At the so-called Paris II conference in 2002, Hariri, who was then Lebanon’s prime minister, secured $3 billion in credit from France and the Gulf states towards paying off the country’s deficit, which had built up in the 1990s following the civil war. In return for the loan, Lebanon was supposed to introduce what local IMF officials described as “vigorous and painful reforms,” including massive job cuts in the public sector and privatisation in key areas, such as telecommunications.

Hariri and other politicians were willing to bring in the privatisation measures, but were blocked by Syria. The Middle East Intelligence Bulletin (August/September 2003) complained that investors faced a “lack of government transparency and reliable contract enforcement.” And whereas “Hariri, a billionaire construction magnate with strong connections to Saudi and European investors, would stand to gain more from privatisation (both politically and financially),” the pro-Syrian factions and the military-intelligence elite “have sought to obstruct privatisation at every turn,” the bulletin stated.
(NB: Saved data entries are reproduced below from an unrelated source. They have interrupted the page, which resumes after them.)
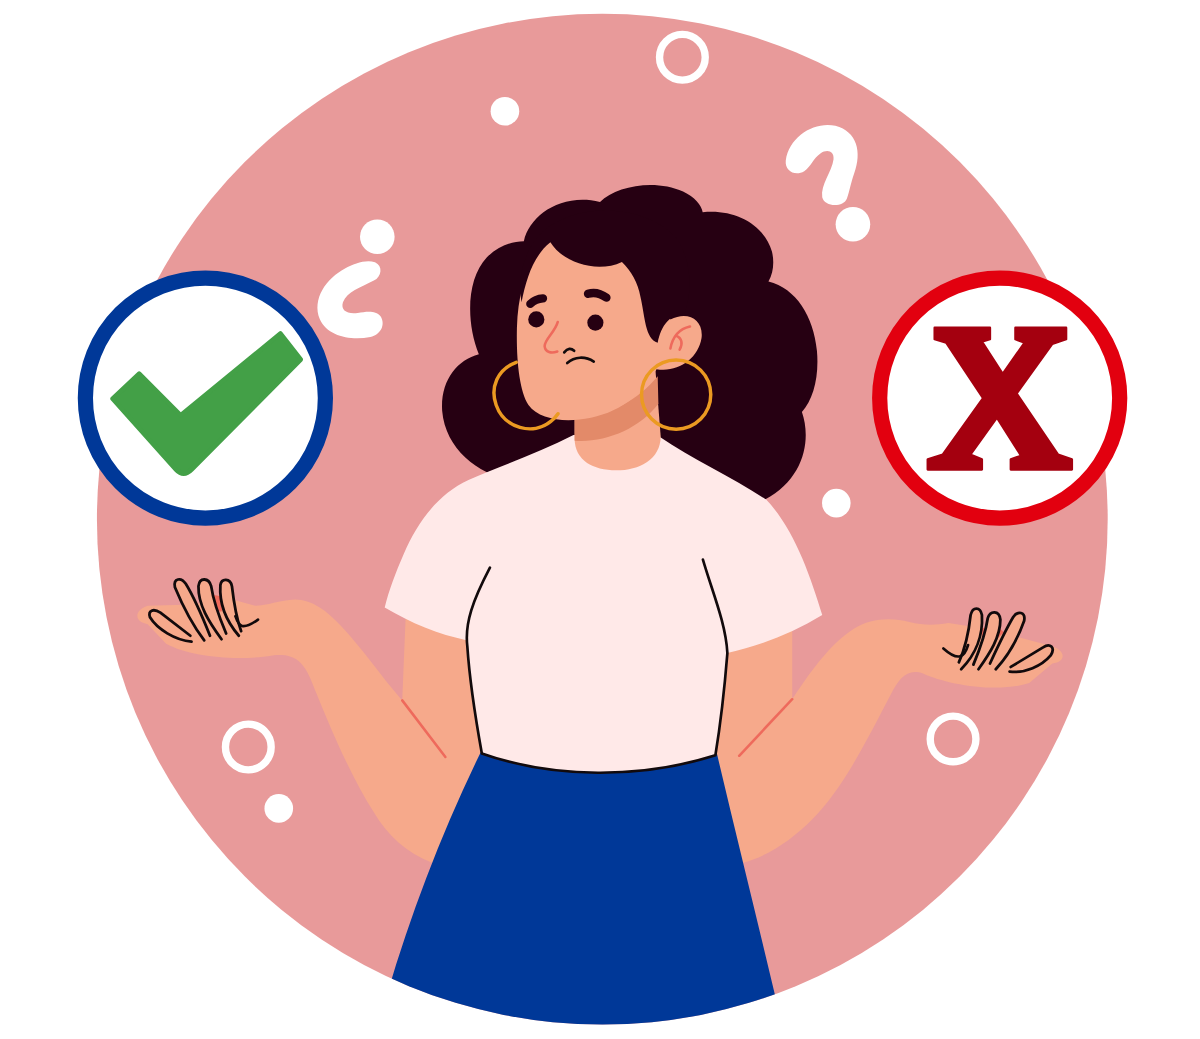
<!DOCTYPE html>
<html lang="en">
<head>
<meta charset="utf-8">
<title>Yes or no: a woman weighing a decision</title>
<style>
  :root {
    --paper: #ffffff;
    --backdrop: #e89a9a;
    --hair: #260012;
    --skin: #f6a98b;
    --skin-shade: #e38a69;
    --blush-line: #ee6a5c;
    --shirt: #ffe9e8;
    --blue: #003898;
    --red: #e2000f;
    --cross: #a4000f;
    --green: #43a047;
    --gold: #eb9a22;
    --ink: #120a0c;
  }
  html, body { margin: 0; width: 1200px; height: 1039px; overflow: hidden; background: var(--paper); }
  .illustration { display: block; width: 1200px; height: 1039px; }
  .backdrop { fill: var(--backdrop); }
  .hair { fill: var(--hair); }
  .skin { fill: var(--skin); }
  .skin-shade { fill: var(--skin-shade); }
  .shirt { fill: var(--shirt); }
  .skirt { fill: var(--blue); }
  .white { fill: var(--paper); }
  .line { fill: none; stroke: var(--ink); stroke-width: 1.15; stroke-linecap: round; stroke-linejoin: round; }
  .blush-line { fill: none; stroke: var(--blush-line); stroke-width: 1.1; stroke-linecap: round; stroke-linejoin: round; }
  .palm { fill: var(--blush-line); }
  .finger { fill: var(--skin); stroke: var(--ink); stroke-width: 1.2; stroke-linecap: round; stroke-linejoin: round; }
  .brow { fill: none; stroke: var(--hair); stroke-width: 3.6; stroke-linecap: round; }
  .earring { fill: none; stroke: var(--gold); stroke-width: 1.5; stroke-linecap: round; }
  .ring { fill: none; stroke: var(--paper); stroke-width: 3.2; }
  .badge { fill: var(--paper); stroke-width: 6.6; }
  .badge-yes { stroke: var(--blue); }
  .badge-no { stroke: var(--red); }
  .check { fill: var(--green); stroke: var(--green); stroke-width: 2; stroke-linejoin: round; }
  .cross { fill: var(--cross); stroke: var(--cross); stroke-width: 1; stroke-linejoin: round; }
</style>
</head>
<body>
<svg class="illustration" viewBox="0 0 520 450.23" role="img" aria-label="A puzzled woman with open hands between a green tick and a red cross">
  <defs>
    <clipPath id="disc-clip"><circle cx="261" cy="225" r="219"/></clipPath>
    <circle id="bubble" class="ring" r="9.9"/>
    <circle id="dot" class="white" r="6.2"/>
  </defs>

  <circle class="backdrop" cx="261" cy="225" r="219"/>

  <g id="confetti">
    <use href="#bubble" x="295.7" y="24.8"/>
    <use href="#bubble" x="107.6" y="323.7"/>
    <use href="#bubble" x="413" y="320.2"/>
    <use href="#dot" x="218.8" y="48.2"/>
    <use href="#dot" x="362.4" y="218"/>
    <use href="#dot" x="120.8" y="350.3"/>
  </g>

  <g id="question-marks" class="white">
    <path d="M340.500 69.500C342 59 353 52.500 362 54.500C371.500 57 373.500 66 370.200 75C368.600 79.500 368.300 82.500 367 86C365.500 90 357.300 89.800 356.300 85.500C355.500 80 360.500 74.500 361.200 69C361.500 65.500 358.500 64.500 355.500 66.500C352.500 68.500 351.500 72 348.500 74.200C344.500 76.500 340 74 340.500 69.500Z"/>
    <circle cx="369.600" cy="97.200" r="7.500"/>
    <path d="M162.500 113.600C166 115.200 165.500 119.800 162 121.600C156 124.800 150.500 126.300 148.600 131C147.500 134.600 150.500 136.200 155 135.600C158.500 135.100 162.500 134.200 164.900 137C167.200 140.600 165 145 160.500 146C152 147.600 142 145.800 138.600 138.300C135 129.500 141.500 120.500 149.500 116.300C153.500 114.200 158.500 112.300 162.500 113.600Z"/>
    <circle cx="163.500" cy="102.600" r="7.500"/>
  </g>

  <g id="woman">
    <path id="hair-back" class="hair" d="M222 208C208 206 193 195 191.600 178C190.800 165 198 156 207.500 153.500C202 140 202 121 211 111.500C216 106.500 222 104.500 227 104.500C229.500 93.500 243 83.500 260 87.500C267 80.500 284 77.500 296 83C301 85.300 304 89 304.500 92C318 90.500 331 97 334.500 109C335.500 113 335.300 118 333 122C345 125 352.500 137 354 152C355 163 352.500 173 347.500 178.500C351.500 190 349 207 331.500 216.500L290 196L249 190Z"/>

    <g id="arms">
      <path class="skin" d="M176 262L174.300 303.500C165 293 157 281 148 271.500C141.500 264.500 135 259.800 128 259.800C121 260 116 262.500 110.500 262.500L98 259L84 262L64 262.500C58 264.500 58 269.500 64 270.500L72 279C83 285 104 286.500 118 284C127 283 131 286 134.500 294C141 310 151 335 162 352C168 362 176 369.500 187.500 374L212 328L206 262Z"/>
      <path class="skin" d="M343.300 262L343.300 303C350 293 359 279.500 370 272.500C377 268 386 267.500 394 269.500C400 271 405 271 411 270L427 272.500L441 276L456 280C462 282 462 287 456 287.500L446 296C432 300.500 410 296.500 400 291.800C393 289.500 389.500 294 386 301C377 318 366 341 352 355C343 364 333 371 321.500 374L308 328L314 262Z"/>
      <path class="blush-line" d="M174.300 303.500L193 328"/>
      <path class="blush-line" d="M343.300 303L320.300 327.500"/>
    </g>

    <g id="left-hand">
      <path class="palm" d="M88 260C91 257 95 257.500 98 260L96 265L90 265Z"/>
      <path class="finger" d="M83 278C76 277.500 68 272.500 65 267.500C64 264.500 66.500 263.500 69.500 265.500L82.500 275.500"/>
      <path class="finger" d="M88.500 277.500C83.500 271 78.500 261 75.800 254.500C75 250.500 78.500 250 80.500 253C84.500 259.500 88 268 91 275.500"/>
      <path class="finger" d="M96 277C90.500 269.500 85.800 262 86 254C86.500 250 90.500 250.300 91.500 254C92.500 261 95 267.500 98 274.500"/>
      <path class="finger" d="M103.500 275.500C97.500 268.500 95 261 95.500 253.500C96 250.500 99.800 250.500 100.500 254C101.300 261 102.500 268 104.500 273.500"/>
      <path class="line" d="M102 267C103.500 271.500 105 273.300 111.800 268.500"/>
    </g>

    <g id="right-hand">
      <path class="palm" d="M425 273C428 270.500 432 270.500 435 274L431 278L426 277Z"/>
      <path class="finger" d="M437.500 291C444 292 451.500 288.500 455.300 284C457.500 280.500 455 278.500 452 280.500L438 289"/>
      <path class="finger" d="M431.500 290C437 284 441.500 275.500 443.800 269C444.500 265 441 264.500 439 267.500C435.500 273.500 432 281 429 287.500"/>
      <path class="finger" d="M424 290C429 283 433.500 276 433.500 268.500C433 264.300 429 264.500 428 268C427 275 424.500 281.500 421.800 288"/>
      <path class="finger" d="M416.500 290C423 283.500 426 275 425.500 266.500C424.800 262.800 421.500 262.800 420.600 266.500C419.800 274 418 281.500 415.500 287"/>
      <path class="line" d="M419.500 279.500C418 284.500 415.500 287 408.800 281"/>
    </g>

    <g id="clothes">
      <path class="skirt" clip-path="url(#disc-clip)" d="M208.800 325C192 359 178 396 168 430L168 450L340 450L336.500 434C328 398 319 362 310.300 325Z"/>
      <path class="shirt" d="M248.500 188.500C234 196 217 202 203 208C190 214 181 226 175 240C171.500 248 168.500 256 166.700 263.300C178 270 190 275 202.500 277.500C203.500 294 206 310 208.800 326.500C240 337.500 278 337.500 310 327.300C312.500 312 314 298 315.200 283C329 280 343 274.500 356.300 266.500C351 249 344 229 332 216.500C318 207 300 199 285.500 189Z"/>
      <path class="line" d="M212.300 246C205 260 201.300 270 202.500 280C203.500 295 206 311 208.800 326.500C240 337.500 278 337.500 310 327.300C312.500 312 314 298 315.200 283C314.500 270 308.500 256 304.600 242.500"/>
    </g>

    <g id="head">
      <path class="skin" d="M249 170L249 190C249 199.500 257 203.800 267 203.800C277 203.800 286.300 199 286.300 189L284 160Z"/>
      <path class="skin-shade" d="M249 180C262 181 276 174 285 163L285.300 175C277 186 262 192 249 191Z"/>
      <path class="skin" d="M239 102C230 110 224.500 124 224 142C223.700 156 225 169 229 175.500C233 181 242 182.800 251 181.800C265 180.300 277 173.500 284.500 160C294 161.500 302.500 155.500 304 146.500C305 138.500 298 134.500 290.500 138.500L280 110Z"/>
      <path id="hair-front" class="hair" d="M226 131C223.500 118 229 103 240 97C254 88 280 89 293 103C300 113 300 127 296.500 136C290.500 136 286.500 141 285 148.500C279.500 147 279.500 137 277.500 128.500C276.500 122.500 273.500 117.500 269.500 113.500C259 118.500 244 114 238.500 105C231 111 228 121 226 131Z"/>
      <path class="blush-line" d="M299 141.500C294.500 142.500 291.500 146 290.500 151M293 145.500C295.500 146.500 296 149 294.500 151.500"/>
      <path class="brow" d="M229.800 131.700C231.500 130 233.200 129.400 235.300 129.300"/>
      <path class="brow" d="M254.800 127.300C257.500 126.500 260.500 127.300 262.800 129"/>
      <circle class="hair" cx="232.400" cy="138.400" r="3.500"/>
      <circle class="hair" cx="258" cy="139.800" r="3.500"/>
      <path class="blush-line" d="M241.700 139.500C240.500 144 236 147 236 150C236.300 152.800 239 153.200 241.500 152.300"/>
      <path class="line" d="M244.500 152.700C246 150.800 247.500 150.800 248.800 152"/>
      <path class="line" d="M245.800 157.300C249 154.500 253.500 154.200 257.300 156.700"/>
    </g>

    <g id="earrings">
      <path class="earring" d="M223.700 157C215.500 160 212.300 168 215 175.500C218.500 185.500 231 189 238.800 182.500C240 181.600 241 180.500 241.800 179.300"/>
      <circle class="earring" cx="293" cy="171" r="15"/>
    </g>
  </g>

  <g id="yes-badge">
    <circle class="badge badge-yes" cx="89" cy="172.500" r="52"/>
    <path class="check" d="M48.800 172.800L60.300 161.900L78.300 180L121.500 144.500L130.300 155.800L83 203.500Q79.500 207 76.300 203.500Z"/>
  </g>

  <g id="no-badge">
    <circle class="badge badge-no" cx="433.200" cy="172.500" r="52"/>
    <path class="cross" d="M405 142H429V147L425.500 148L434.500 162L444 148.500L440 147V142H462V147L456 149L440.500 170.500L458.500 197L464.500 199V203.500H438V199L442.500 197.500L432 181L420.500 197L425.500 199V203.500H402V199L408.500 197L426 172.500L410 148.500L405 147Z"/>
  </g>
</svg>
</body>
</html>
Very few social statistics for the Lebanese population are available, but it is well known that the rapid expansion of the economy has already thrown up a huge divide between a narrow layer of rich, mainly based in Beirut, and impoverished masses elsewhere.

Some 300,000 people, nearly 10 percent of the population—mainly the young and most educated—have left Lebanon over the last ten years. Official unemployment is estimated at around 10 percent, but economists calculate the rate to be as high as 20-25 percent, with 30-35 percent unemployment among young people.

Studies carried out in 1996 showed about one third of Lebanese living below the poverty line. The government tried to discredit the 1996 figures and has blocked further studies, but economist Antoine Haddad, who carried out one of the 1996 studies, told the An Nahar newspaper last year, “Major social suffering has accumulated over the past seven years. It includes unemployment, lower educational levels, reduced health coverage, lower quality of services in rural and suburban areas, lower incomes, higher family budget deficits, the housing problem, etc.”

Even this limited data makes clear what IMF-directed measures would mean in terms of job losses and cuts in public education, health and welfare for the majority of the Lebanese population. But there is no public discussion of the opposition’s economic policies and their support for “free market” measures. Opposition politicians merely claim that Syria, heavily dependent on the Lebanese economy, is milking it to the tune of billions of dollars each year.

The opposition leaders have gained support, primarily among better-off layers, in part because of anger against the Syrian regime, whose intelligence services have dominated public life in Lebanon. There can be no doubt, however, that the enthusiasm shown in the US administration for the “Cedar Revolution” has nothing to do with its professed desire for democratisation of the country, and everything to do with ensuring the swift imposition of the “vigorous and painful reforms” long demanded by the IMF and the many US corporations with interests in the region.